The New Haven Model
Education Secretary Arne Duncan is right to push the nation’s schools to develop teacher evaluation systems that take student achievement into account. The teachers’ unions, which have long opposed the idea, are beginning to realize that they can either stand on the sidelines or help develop these systems. We hope they will get involved and play a constructive role.
The politically savvy American Federation of Teachers has decided that it is better to get in the game. In New Haven, the union has agreed in its new contract to develop an evaluation system in collaboration with the city. Secretary Duncan praised the agreement lavishly. But the accolades seem premature given that crucial details have yet to be worked out.
Mayor John DeStefano Jr. deserves credit for leading these negotiations and setting ambitious educational goals for the city, including halving the achievement gap between poor and wealthy students.
The new agreement gives the city important new tools, starting with significantly more authority to remake chronically failing schools.
System administrators will be able to remove the entire staff at a failing school and require teachers to reapply for their jobs. This should allow the new principals to build stronger teams.
(Teachers who are not rehired at these so-called turnaround schools will have the right to be placed elsewhere, at least until they are evaluated, which means that New Haven could still end up passing around teachers who should be ushered out of the system.)
School reformers were excited to hear that New Haven planned to take student performance into account in its teacher evaluations. But they uttered a collective “uh-oh” upon hearing that the details — including how much weight would be given to student performance — would be hashed out by a committee that includes teachers and administrators.
To be taken seriously, the evaluation system must be based on a clear formula in which the student achievement component carries the preponderance of the weight. It must also include a fine-grained analysis that tells teachers where they stand.

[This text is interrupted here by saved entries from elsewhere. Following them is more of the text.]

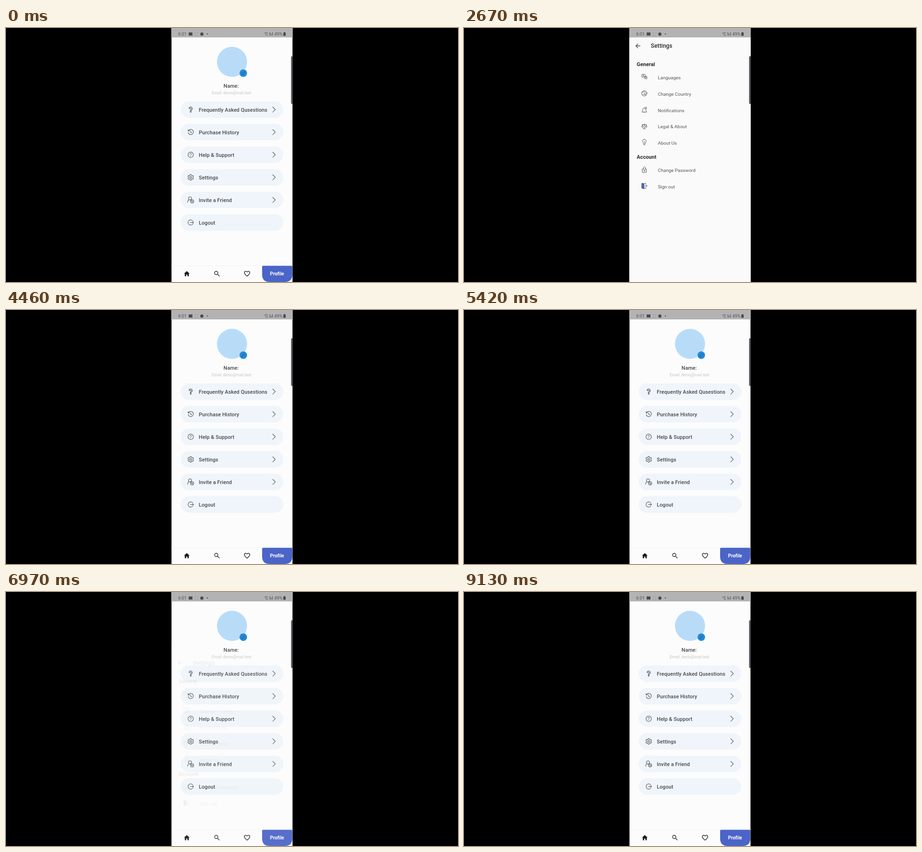
An HTML page for the animation above (9170 ms loop, 960 by 540 pixels).

```html
<!DOCTYPE html>
<html lang="en">
<head>
<meta charset="utf-8">
<title>Profile and settings</title>
<style>
html, body { margin: 0; width: 100%; height: 100%; overflow: hidden; background: #000; }
svg { display: block; width: 960px; height: 540px; font-family: Roboto, "Open Sans", sans-serif; }

.row { font-size: 11px; font-weight: 500; letter-spacing: .07px; fill: #48484b; }
.title { font-size: 12.3px; font-weight: 500; fill: #2a2a2c; }
.head { font-size: 11.2px; font-weight: 700; fill: #2a2a2c; }
.item { font-size: 9.95px; fill: #555558; }
.small { font-size: 9.4px; fill: #55555a; }
.line { fill: none; stroke: #4c4c50; stroke-width: 1.05; stroke-linecap: round; stroke-linejoin: round; }
.thin { stroke-width: .9; }
.bold { stroke-width: 1.3; }
.nav { stroke: #2c2c2e; stroke-width: 1.4; }

/* The settings page rises while fading in, and leaves the same way backwards. */
.sheet { animation: fade 9170ms infinite, rise 9170ms infinite; }
.back { animation: swipe 9170ms linear infinite; }

@keyframes fade {
  0%, 76.729%, 100% { opacity: 0; }
  22.41%, 60.196% { opacity: 0; animation-timing-function: cubic-bezier(.42, 0, 1, 1); }
  25.682%, 63.468% { opacity: 1; }
  42.334%, 73.457% { opacity: 1; animation-timing-function: cubic-bezier(0, 0, .58, 1); }
  45.605% { opacity: 0; }
}
@keyframes rise {
  0%, 76.729%, 100% { transform: translateY(135px); }
  22.41%, 60.196% { transform: translateY(135px); animation-timing-function: cubic-bezier(.4, 0, .2, 1); }
  25.682%, 63.468% { transform: translateY(0); }
  42.334%, 73.457% { transform: translateY(0); animation-timing-function: cubic-bezier(.8, 0, .6, 1); }
  45.605% { transform: translateY(135px); }
}
@keyframes swipe {
  0%, 40.567%, 71.712%, 100% { opacity: 0; transform: translateX(22px); }
  41.439%, 43.729%, 72.585%, 74.809% { opacity: 1; transform: translateX(0); }
  44.493%, 75.573% { opacity: 0; transform: translateX(0); }
  44.6%, 75.7% { opacity: 0; transform: translateX(22px); }
}
</style>
</head>
<body>
<svg viewBox="0 0 960 540">
  <defs>
    <clipPath id="screen"><rect x="351.5" width="257" height="540"/></clipPath>
    <rect id="pill" x="371" y="-17.5" width="218" height="35" rx="17.5" fill="#eff5fa"/>
    <path id="chevron" class="line" d="M566.5-5.5 572-.2 566.5 5.5"/>
  </defs>

  <g clip-path="url(#screen)">
    <rect x="351" width="258" height="540" fill="#fcfcfd"/>

    <!-- Profile page -->
    <circle cx="480" cy="72" r="32" fill="#b8dcf8"/>
    <circle cx="504" cy="96" r="8" fill="#218bdb"/>
    <path class="line thin" d="M501 99l.6-2.2 4.3-4.3 1.6 1.6-4.3 4.3z"/>
    <text class="row" x="478.3" y="127.3" text-anchor="middle">Name:</text>
    <text x="479" y="141.3" text-anchor="middle" font-size="8.2" fill="#c6c6c6">Email: demo@mail.test</text>

    <g transform="translate(0 173.5)">
      <use href="#pill"/><use href="#chevron"/>
      <path class="line" d="M388.8-2.2a3.5 3.5 0 1 1 5 3.1q-.5.3-.5 1.4h-2q-.2-2 1.2-2.7a1.6 1.6 0 1 0-1.9-1.8z"/>
      <circle class="line" cx="392.3" cy="4.4" r="1.2"/>
      <text class="row" x="409.5" y="4">Frequently Asked Qusestions</text>
    </g>
    <g transform="translate(0 221.5)">
      <use href="#pill"/><use href="#chevron"/>
      <path class="line" d="M387.3-2.7a5.6 5.6 0 1 1-.4 3.4M386.7-5.4l.4 3 3-.3M392.3-3V.4l2.6 1"/>
      <text class="row" x="409.5" y="4">Purchase History</text>
    </g>
    <g transform="translate(0 269.5)">
      <use href="#pill"/><use href="#chevron"/>
      <circle class="line" cx="392.3" r="5.7"/>
      <path class="line thin" d="M390.6-1.4a1.7 1.7 0 1 1 2.5 1.5q-.8.4-.8 1.3M392.3 3v.1"/>
      <text class="row" x="409.5" y="4">Help &amp; Support</text>
    </g>
    <g transform="translate(0 317.5)">
      <use href="#pill"/><use href="#chevron"/>
      <path class="line" d="M391.1-6h2.4l.5 1.8 1.3.7 1.8-.5 1.2 2-1.3 1.3v1.4l1.3 1.3-1.2 2-1.8-.5-1.3.7-.5 1.8h-2.4l-.5-1.8-1.3-.7-1.8.5-1.2-2 1.3-1.3v-1.4l-1.3-1.3 1.2-2 1.8.5 1.3-.7z"/>
      <circle class="line" cx="392.3" r="2"/>
      <text class="row" x="409.5" y="4">Settings</text>
    </g>
    <g transform="translate(0 365.5)">
      <use href="#pill"/><use href="#chevron"/>
      <circle class="line" cx="390.8" cy="-3.3" r="3.3"/>
      <path class="line" d="M385.7 5q0-4.3 3.5-5M392.5 0l1 .4"/>
      <circle class="line" cx="395.3" cy="3" r="3.5"/>
      <path class="line thin" d="M393.6 3h3.4M395.3 1.3v3.4"/>
      <text class="row" x="409.5" y="4">Invite a Friend</text>
    </g>
    <g transform="translate(0 413.5)">
      <use href="#pill"/>
      <path class="line" d="M396.7-3.5a5.6 5.6 0 1 0 0 7M391.5 0h6.8M396.4-2l2 2-2 2"/>
      <text class="row" x="409.5" y="4">Logout</text>
    </g>

    <!-- Bottom bar -->
    <path d="M351 505.5h193" stroke="#f3f3f5"/>
    <path fill="#1c1c1e" d="M384 516.8l6 5.4h-1.7v5.6h-3v-3.5h-2.6v3.5h-3v-5.6H378z"/>
    <circle class="line nav" cx="446.5" cy="520.8" r="3.5"/>
    <path class="line nav" d="M449.3 523.6l3.7 3.7"/>
    <path class="line nav" d="M512 527.6q-5.7-4.6-5.7-7.3c0-3.6 4.2-4.2 5.7-1.4 1.5-2.8 5.7-2.2 5.7 1.4q0 2.7-5.7 7.3z"/>
    <path fill="#4b64c8" d="M546 505.5h60q2 0 2 2V524q0 16-16 16h-32q-16 0-16-16v-16.5q0-2 2-2z"/>
    <text x="575.6" y="526.2" text-anchor="middle" font-size="10" font-weight="700" fill="#fff">Profile</text>

    <!-- Settings page -->
    <g class="sheet">
      <rect x="351" width="258" height="540" fill="#fafafb"/>
      <path class="line bold" d="M374 38h-8.8M369.3 33.7L365 38l4.3 4.3"/>
      <text class="title" x="396.8" y="42.3">Settings</text>
      <text class="head" x="366.8" y="80.6">General</text>
      <text class="head" x="366.8" y="277.6">Account</text>
      <g class="item">
        <text x="411.7" y="109">Languages</text>
        <text x="411.7" y="143.8">Change Country</text>
        <text x="411.7" y="178.6">Notifications</text>
        <text x="411.7" y="213.4">Legal &amp; About</text>
        <text x="411.7" y="248.2">About Us</text>
        <text x="411.7" y="306">Change Password</text>
        <text x="411.7" y="340.8">Sign out</text>
      </g>
      <g class="line thin">
        <path d="M378.5 98.5h5.5q1 0 1 1v3.5q0 1-1 1h-3.5l-2 1.5-.8-2v-4q0-1 .8-1zM383 104v2.5q0 1 1 1h2.5l1.5 1.2.5-1.6v-3.6q0-1-1-1H385M379.8 102.5l1.3-2.7 1.3 2.7M384.8 104.5h2.4M386 103.8v2.4"/>
        <circle cx="383" cy="139" r="5.6"/>
        <path d="M378 136.5q4 1.5 5-3M379 143q2-3.5 4.5-2t4-3.5M383 138.5l2.5 5M386 135l-2 2.5"/>
        <path d="M378 178.5q1.5-1.5 1.5-4.5 0-4 3.5-4t3.5 4q0 3 1.5 4.5zM381.7 178.7q1.3 1.8 2.6 0"/>
        <circle cx="386" cy="170" r="1.9" fill="#fafafb"/>
        <path d="M383 203.5v10.5M380 214h6M378.5 205.5h9M377.3 210.5l1.7-4.5 1.8 4.5q-1.8 1.8-3.5 0zM385.2 210.5l1.8-4.5 1.7 4.5q-1.7 1.8-3.5 0z"/>
        <path d="M381.3 246q0-1.7-1.2-2.7a4 4 0 1 1 5.8 0q-1.2 1-1.2 2.7zM381.6 248.3h2.8M383 241v3"/>
        <path d="M379 300h8.4v7H379zM380.7 300v-2a2.5 2.5 0 0 1 5 0v2M383.2 302.5v2M381.3 303.5h3.8"/>
        <path d="M383 330.3h3v2.5M386 338.5v2.3h-3M384.3 335.6h4.5M387 333.6l2 2-2 2"/>
      </g>
      <path fill="#5068c4" stroke="#2e3658" stroke-width=".8" d="M377.5 330l4.8 1v10.8l-4.8-1.3z"/>
    </g>

    <path class="back line" d="M590.5 260.5l-6 5.7 6 5.7"/>

    <!-- System overlay -->
    <rect x="351" width="258" height="20" fill="#b3b3b4"/>
    <text class="small" x="365.8" y="16.2">6:01</text>
    <rect x="388" y="9.5" width="8" height="6.5" fill="#4a4a4e"/>
    <path d="M401 10.5h2M406 10.5h2M401 15.5h2M406 15.5h2" stroke="#88888c"/>
    <circle cx="416" cy="13" r="3.4" fill="#4a4a4e"/>
    <circle cx="427.7" cy="12.7" r="1.2" fill="#4a4a4e"/>
    <path class="line thin" d="M548.8 10.8q3.7-2.8 7.4 0M550.3 13q2.2-1.7 4.4 0M552.5 15.3l3.5.5"/>
    <path d="M560.5 9v7M563 12v4M566 9v7" stroke="#55555a" stroke-width="1.2"/>
    <text class="small" x="570" y="16.2">49%</text>
    <path fill="#4a4a4e" d="M590.5 8.8h2v1h1.5v6.7h-5V9.8h1.5z"/>
    <rect x="605.5" y="60" width="8" height="101.5" rx="2" fill="#50525a"/>
  </g>
</svg>
</body>
</html>
```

The New Haven contract represents a promising first step. But there is still a lot of room for politicking and shenanigans. Political leaders, school administrators, parents and everyone else who cares about improving education in this country will have to keep a close eye as this effort moves forward.